Tulare County rejoices in reopening, sees all-time low in cases

Tulare County sees their lowest cases and hospitalization since the pandemic began even before reopening last week

VISALIA – For more than a year Health and Human Services Director Tim Lutz has spent every Tuesday morning in front of the board of supervisors providing updates on the pandemic. But last Tuesday Lutz made it known that weekly briefings are no longer needed.

The state of California officially reopened on June 15, save for only a few requirements to help curb COVID-19. Cases and hospitalizations are the lowest they have been since the pandemic began. As of Monday, June 21 there are 106 total active cases, seven COVID-19 hospitalizations and a 1.2% positive test rate.

“Had the blueprint remained in the effect the county would have headed into the yellow tier,” Lutz said on June 15, noting that the county would be in the safest tier.

District 2 board supervisor Pete Vander Poel reminded the board that Gov. Gavin Newsom, and his administration had threatened to withhold COVID-19 relief funding for blatantly disobeying state orders, last year, and gave his praise to the county for persevering.

“The state called us out and called us out early…so kudos to our residents, kudos to the county and to every partner who helped to advance this county forward. Because I believe it is to be commended to go from worst to best and to do so in the span of a little over a year,” Vander Poel said.

Of course, the most contentious issue among residents, business and everyone in between had been when and where to wear a mask. After June 15 the state dropped their mask requirement for residents in most every situation. Up until late last week businesses were struggling with ambivalent California Occupation Safety and Health Administration (CalOSHA) guidelines.

COVID clarity for business

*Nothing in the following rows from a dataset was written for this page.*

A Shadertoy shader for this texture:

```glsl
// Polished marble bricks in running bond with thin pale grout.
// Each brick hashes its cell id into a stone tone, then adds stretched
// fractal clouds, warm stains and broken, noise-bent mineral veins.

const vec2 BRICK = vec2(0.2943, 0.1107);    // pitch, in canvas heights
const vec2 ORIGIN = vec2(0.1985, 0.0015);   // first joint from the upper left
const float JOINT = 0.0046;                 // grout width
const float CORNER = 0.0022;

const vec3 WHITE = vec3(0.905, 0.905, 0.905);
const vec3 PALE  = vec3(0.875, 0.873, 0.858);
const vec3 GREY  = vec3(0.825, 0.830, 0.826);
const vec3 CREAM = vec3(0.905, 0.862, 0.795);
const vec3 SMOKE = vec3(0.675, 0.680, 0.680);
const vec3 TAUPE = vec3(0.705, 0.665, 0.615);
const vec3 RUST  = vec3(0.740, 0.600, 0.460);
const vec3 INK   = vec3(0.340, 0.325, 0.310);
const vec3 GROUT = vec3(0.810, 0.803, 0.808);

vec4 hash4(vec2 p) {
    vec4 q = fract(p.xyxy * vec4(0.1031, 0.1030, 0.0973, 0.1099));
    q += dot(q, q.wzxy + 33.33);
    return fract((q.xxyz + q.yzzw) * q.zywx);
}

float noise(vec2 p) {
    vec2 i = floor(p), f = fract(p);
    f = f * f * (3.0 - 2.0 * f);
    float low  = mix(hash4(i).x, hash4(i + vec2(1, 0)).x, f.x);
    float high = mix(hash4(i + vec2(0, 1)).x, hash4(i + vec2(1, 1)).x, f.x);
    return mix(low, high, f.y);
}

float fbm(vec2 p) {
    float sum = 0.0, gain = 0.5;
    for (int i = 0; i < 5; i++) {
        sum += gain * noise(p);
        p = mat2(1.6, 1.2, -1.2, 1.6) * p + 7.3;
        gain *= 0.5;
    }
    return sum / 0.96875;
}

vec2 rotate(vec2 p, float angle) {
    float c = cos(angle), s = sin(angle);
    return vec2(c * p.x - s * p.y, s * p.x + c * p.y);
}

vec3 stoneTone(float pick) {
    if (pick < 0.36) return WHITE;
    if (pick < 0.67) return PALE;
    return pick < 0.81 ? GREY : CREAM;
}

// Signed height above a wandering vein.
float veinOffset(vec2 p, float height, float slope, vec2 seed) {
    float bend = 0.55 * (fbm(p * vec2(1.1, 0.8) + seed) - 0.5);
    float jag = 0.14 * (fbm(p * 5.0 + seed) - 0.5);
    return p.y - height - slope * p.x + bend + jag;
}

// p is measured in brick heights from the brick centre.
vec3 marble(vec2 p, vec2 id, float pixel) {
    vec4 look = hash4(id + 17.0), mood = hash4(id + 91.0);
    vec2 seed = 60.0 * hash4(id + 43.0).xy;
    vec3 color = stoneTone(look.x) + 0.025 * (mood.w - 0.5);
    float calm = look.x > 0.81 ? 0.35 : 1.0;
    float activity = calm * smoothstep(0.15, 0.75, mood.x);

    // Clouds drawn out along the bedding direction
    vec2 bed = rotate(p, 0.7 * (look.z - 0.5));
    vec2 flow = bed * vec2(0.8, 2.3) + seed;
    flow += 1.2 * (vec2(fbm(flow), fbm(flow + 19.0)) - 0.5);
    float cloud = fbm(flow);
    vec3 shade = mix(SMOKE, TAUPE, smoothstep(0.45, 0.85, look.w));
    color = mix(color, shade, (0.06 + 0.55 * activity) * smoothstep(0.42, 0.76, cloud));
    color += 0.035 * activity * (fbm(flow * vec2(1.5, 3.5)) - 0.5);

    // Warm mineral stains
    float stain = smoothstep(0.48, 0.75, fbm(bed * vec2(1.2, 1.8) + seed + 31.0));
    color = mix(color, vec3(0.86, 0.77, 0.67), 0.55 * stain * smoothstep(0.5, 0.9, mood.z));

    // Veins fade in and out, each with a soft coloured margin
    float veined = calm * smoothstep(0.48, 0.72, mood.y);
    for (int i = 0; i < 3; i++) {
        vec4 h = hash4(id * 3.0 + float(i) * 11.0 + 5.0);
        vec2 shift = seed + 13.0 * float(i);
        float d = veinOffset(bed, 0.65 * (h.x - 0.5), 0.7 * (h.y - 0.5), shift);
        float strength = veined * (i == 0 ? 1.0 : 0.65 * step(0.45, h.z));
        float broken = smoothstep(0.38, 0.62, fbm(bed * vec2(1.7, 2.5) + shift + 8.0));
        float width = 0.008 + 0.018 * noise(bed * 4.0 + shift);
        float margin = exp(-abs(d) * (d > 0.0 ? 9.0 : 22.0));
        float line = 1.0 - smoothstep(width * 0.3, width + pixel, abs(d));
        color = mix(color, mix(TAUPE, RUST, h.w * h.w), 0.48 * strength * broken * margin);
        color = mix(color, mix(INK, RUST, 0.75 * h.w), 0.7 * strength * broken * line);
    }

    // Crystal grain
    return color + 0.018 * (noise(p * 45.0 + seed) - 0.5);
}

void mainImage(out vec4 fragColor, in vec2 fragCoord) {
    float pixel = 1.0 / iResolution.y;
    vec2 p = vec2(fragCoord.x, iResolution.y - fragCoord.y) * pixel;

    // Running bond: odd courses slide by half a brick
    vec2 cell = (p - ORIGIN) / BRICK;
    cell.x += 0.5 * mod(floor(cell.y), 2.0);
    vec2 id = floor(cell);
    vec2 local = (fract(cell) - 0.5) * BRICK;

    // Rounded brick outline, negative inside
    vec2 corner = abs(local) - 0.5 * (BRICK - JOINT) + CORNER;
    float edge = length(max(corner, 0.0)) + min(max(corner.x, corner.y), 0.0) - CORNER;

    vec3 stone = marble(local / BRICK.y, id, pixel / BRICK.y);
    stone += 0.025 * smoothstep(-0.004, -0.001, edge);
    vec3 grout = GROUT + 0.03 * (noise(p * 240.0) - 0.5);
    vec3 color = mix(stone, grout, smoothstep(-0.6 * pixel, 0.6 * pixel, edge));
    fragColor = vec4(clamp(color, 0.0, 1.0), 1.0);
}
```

Lutz said the county had been watching closely as new information came to light. On Thursday, June, 17 CalOSHA issued some of their most concrete guidance in the recent past. According to AP News Fully vaccinated employees will not need to wear masks, except in locations like mass transit and classrooms, where they are required for everyone, or in the event of outbreaks.

AP also reported that physical distancing will also end except for certain workers during major outbreaks. Vaccinated employees won’t need to be tested or quarantine unless they show symptoms, even if they have close contact with an infected person.

Employers must document that workers who skip masks indoors are indeed fully vaccinated. But employers have the choice of requiring workers to show proof of vaccination or allowing employees to self-report their status, with the employer keeping a record of who does the latter. They also could decide to require everyone to remain masked — vaccinated or not. And vaccinated employees will still be able to wear masks if they choose without facing retaliation.

Visalia Chamber of Commerce CEO Gail Zurek said that businesses have been waiting for CalOSHA to made some sort of declaration that gives businesses guidance with reopening fully underway. But that is not the only question on their mind. Businesses in Tulare County, like others in the state and country, are having trouble finding labor.

“It’s affecting their quality of service, their hours that they can be open, and they’re very, very worried, as are we, about their ability to maintain positive customer relationships,” Zurek said.

Zurek encourages customers to go easy on reopening businesses. The chamber has issued signs and helpful social media posts to their members geared toward helping businesses educate their customers to be patient while they “ramp back up.” Zurek said in her “President’s Corner” column in the chamber’s Business Update monthly newsletter—distributed by this newspaper—businesses are right to be worried about their reputation because they don’t know what a lack of production could do to their long term standing in the community.

“If you haven’t already noticed, many businesses are having to reduce production. That could mean they can’t repair your car as quickly; maybe your favorite restaurant has reduced hours and entire days they’re closed,” Zurek stated. She went on to note that the cost of child care that vanished as a result of online learning and stay-at-home-orders has wrought conversations about when—or whether—to return to work.

Greatest weapon against COVID-19

Family HealthCare Network (FHCN) will continue to follow COVID-19 guidelines. In a press release last week they noted that masking will still be enforced along with social distancing policies for patients and staff.

FHCN continuing their policies beyond June 15 is no surprise. They are still a major distributor for the COVID-19 vaccine in addition to testing for Kings, Tulare and Fresno Counties.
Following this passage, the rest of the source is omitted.